──────── Material provided
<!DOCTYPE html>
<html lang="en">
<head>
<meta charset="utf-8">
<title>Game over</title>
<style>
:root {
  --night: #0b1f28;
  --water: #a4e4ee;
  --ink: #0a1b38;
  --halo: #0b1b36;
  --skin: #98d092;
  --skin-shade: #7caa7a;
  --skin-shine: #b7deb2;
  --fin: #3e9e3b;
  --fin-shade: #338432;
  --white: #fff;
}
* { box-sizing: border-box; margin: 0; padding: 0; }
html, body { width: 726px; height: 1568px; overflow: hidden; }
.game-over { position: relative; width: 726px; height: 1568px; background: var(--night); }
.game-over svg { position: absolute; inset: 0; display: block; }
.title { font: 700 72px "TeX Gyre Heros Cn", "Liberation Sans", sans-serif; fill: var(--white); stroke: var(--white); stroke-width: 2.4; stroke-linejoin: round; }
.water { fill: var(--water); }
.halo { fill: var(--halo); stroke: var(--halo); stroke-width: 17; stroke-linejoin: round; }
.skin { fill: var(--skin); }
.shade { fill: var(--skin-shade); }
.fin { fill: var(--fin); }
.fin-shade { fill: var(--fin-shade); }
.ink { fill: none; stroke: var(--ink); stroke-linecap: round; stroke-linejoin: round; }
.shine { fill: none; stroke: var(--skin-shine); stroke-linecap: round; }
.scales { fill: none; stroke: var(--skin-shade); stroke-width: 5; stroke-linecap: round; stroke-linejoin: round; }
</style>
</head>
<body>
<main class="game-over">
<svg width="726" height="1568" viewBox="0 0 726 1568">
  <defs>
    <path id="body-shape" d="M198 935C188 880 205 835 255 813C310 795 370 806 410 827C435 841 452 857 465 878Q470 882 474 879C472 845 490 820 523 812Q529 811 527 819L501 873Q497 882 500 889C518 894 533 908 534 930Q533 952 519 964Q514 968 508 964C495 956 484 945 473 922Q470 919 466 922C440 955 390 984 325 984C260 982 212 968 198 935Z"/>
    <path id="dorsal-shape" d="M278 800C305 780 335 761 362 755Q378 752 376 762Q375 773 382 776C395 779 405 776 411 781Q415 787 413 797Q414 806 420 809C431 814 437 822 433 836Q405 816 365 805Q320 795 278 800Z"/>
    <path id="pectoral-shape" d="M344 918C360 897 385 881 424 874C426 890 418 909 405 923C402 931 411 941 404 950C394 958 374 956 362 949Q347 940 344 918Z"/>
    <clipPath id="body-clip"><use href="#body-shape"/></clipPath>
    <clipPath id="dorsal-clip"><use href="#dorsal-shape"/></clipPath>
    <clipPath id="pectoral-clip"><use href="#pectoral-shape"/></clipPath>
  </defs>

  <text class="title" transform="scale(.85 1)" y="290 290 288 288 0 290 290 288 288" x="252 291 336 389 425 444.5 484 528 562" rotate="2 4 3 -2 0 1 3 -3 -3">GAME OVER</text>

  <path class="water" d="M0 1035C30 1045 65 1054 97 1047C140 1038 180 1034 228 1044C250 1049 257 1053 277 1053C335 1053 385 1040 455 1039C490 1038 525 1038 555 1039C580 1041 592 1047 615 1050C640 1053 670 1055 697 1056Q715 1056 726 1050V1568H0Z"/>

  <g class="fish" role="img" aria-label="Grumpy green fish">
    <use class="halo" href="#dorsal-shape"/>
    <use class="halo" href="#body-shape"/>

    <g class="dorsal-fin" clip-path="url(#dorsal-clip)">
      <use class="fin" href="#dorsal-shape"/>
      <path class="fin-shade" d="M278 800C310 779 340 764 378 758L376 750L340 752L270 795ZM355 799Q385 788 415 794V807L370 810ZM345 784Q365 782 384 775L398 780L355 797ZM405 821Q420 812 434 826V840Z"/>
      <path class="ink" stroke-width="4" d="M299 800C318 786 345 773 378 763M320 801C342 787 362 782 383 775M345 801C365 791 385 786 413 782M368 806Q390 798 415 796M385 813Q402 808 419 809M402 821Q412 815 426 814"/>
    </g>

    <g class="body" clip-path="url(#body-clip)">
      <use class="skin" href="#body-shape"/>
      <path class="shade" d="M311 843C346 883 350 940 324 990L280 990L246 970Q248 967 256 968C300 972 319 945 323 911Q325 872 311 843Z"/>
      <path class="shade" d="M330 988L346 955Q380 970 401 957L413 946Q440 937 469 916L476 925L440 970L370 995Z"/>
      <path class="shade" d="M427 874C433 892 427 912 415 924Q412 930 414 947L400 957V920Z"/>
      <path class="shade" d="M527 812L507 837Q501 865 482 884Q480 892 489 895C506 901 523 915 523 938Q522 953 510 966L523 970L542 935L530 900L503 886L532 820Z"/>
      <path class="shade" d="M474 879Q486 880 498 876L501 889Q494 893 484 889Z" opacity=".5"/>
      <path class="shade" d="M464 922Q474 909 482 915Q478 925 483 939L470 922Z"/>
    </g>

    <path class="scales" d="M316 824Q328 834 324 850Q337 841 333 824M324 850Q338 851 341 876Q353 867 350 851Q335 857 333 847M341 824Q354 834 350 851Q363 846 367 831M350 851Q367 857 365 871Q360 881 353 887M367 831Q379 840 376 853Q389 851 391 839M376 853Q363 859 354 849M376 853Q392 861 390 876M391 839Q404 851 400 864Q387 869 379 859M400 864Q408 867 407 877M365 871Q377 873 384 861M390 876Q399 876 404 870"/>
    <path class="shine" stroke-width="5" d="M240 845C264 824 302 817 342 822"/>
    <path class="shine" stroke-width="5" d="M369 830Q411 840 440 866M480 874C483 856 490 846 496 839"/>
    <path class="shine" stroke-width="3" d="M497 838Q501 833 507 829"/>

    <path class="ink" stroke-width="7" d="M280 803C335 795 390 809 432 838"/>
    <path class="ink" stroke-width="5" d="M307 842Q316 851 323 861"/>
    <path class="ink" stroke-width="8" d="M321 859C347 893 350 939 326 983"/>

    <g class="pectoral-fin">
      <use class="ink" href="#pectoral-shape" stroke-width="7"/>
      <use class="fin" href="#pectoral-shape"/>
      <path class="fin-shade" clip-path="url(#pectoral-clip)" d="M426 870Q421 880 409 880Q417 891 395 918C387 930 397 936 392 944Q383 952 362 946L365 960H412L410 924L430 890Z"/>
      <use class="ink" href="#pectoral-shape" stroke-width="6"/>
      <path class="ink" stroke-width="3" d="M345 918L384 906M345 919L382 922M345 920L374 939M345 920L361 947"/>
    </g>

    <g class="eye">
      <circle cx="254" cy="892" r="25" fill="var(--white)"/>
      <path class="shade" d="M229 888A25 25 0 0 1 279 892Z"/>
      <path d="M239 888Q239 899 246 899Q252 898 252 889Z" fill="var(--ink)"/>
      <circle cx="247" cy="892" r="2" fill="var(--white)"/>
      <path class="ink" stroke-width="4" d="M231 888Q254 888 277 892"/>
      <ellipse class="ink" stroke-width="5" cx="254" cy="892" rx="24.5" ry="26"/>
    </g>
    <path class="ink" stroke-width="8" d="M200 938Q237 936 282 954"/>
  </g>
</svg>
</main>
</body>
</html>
────────────────
◆ Aim of the exercise ◆
Where the string "clip" appears in a line of the entries, that line counts; state the total number of such lines and nothing else.

◆ Answer ◆
6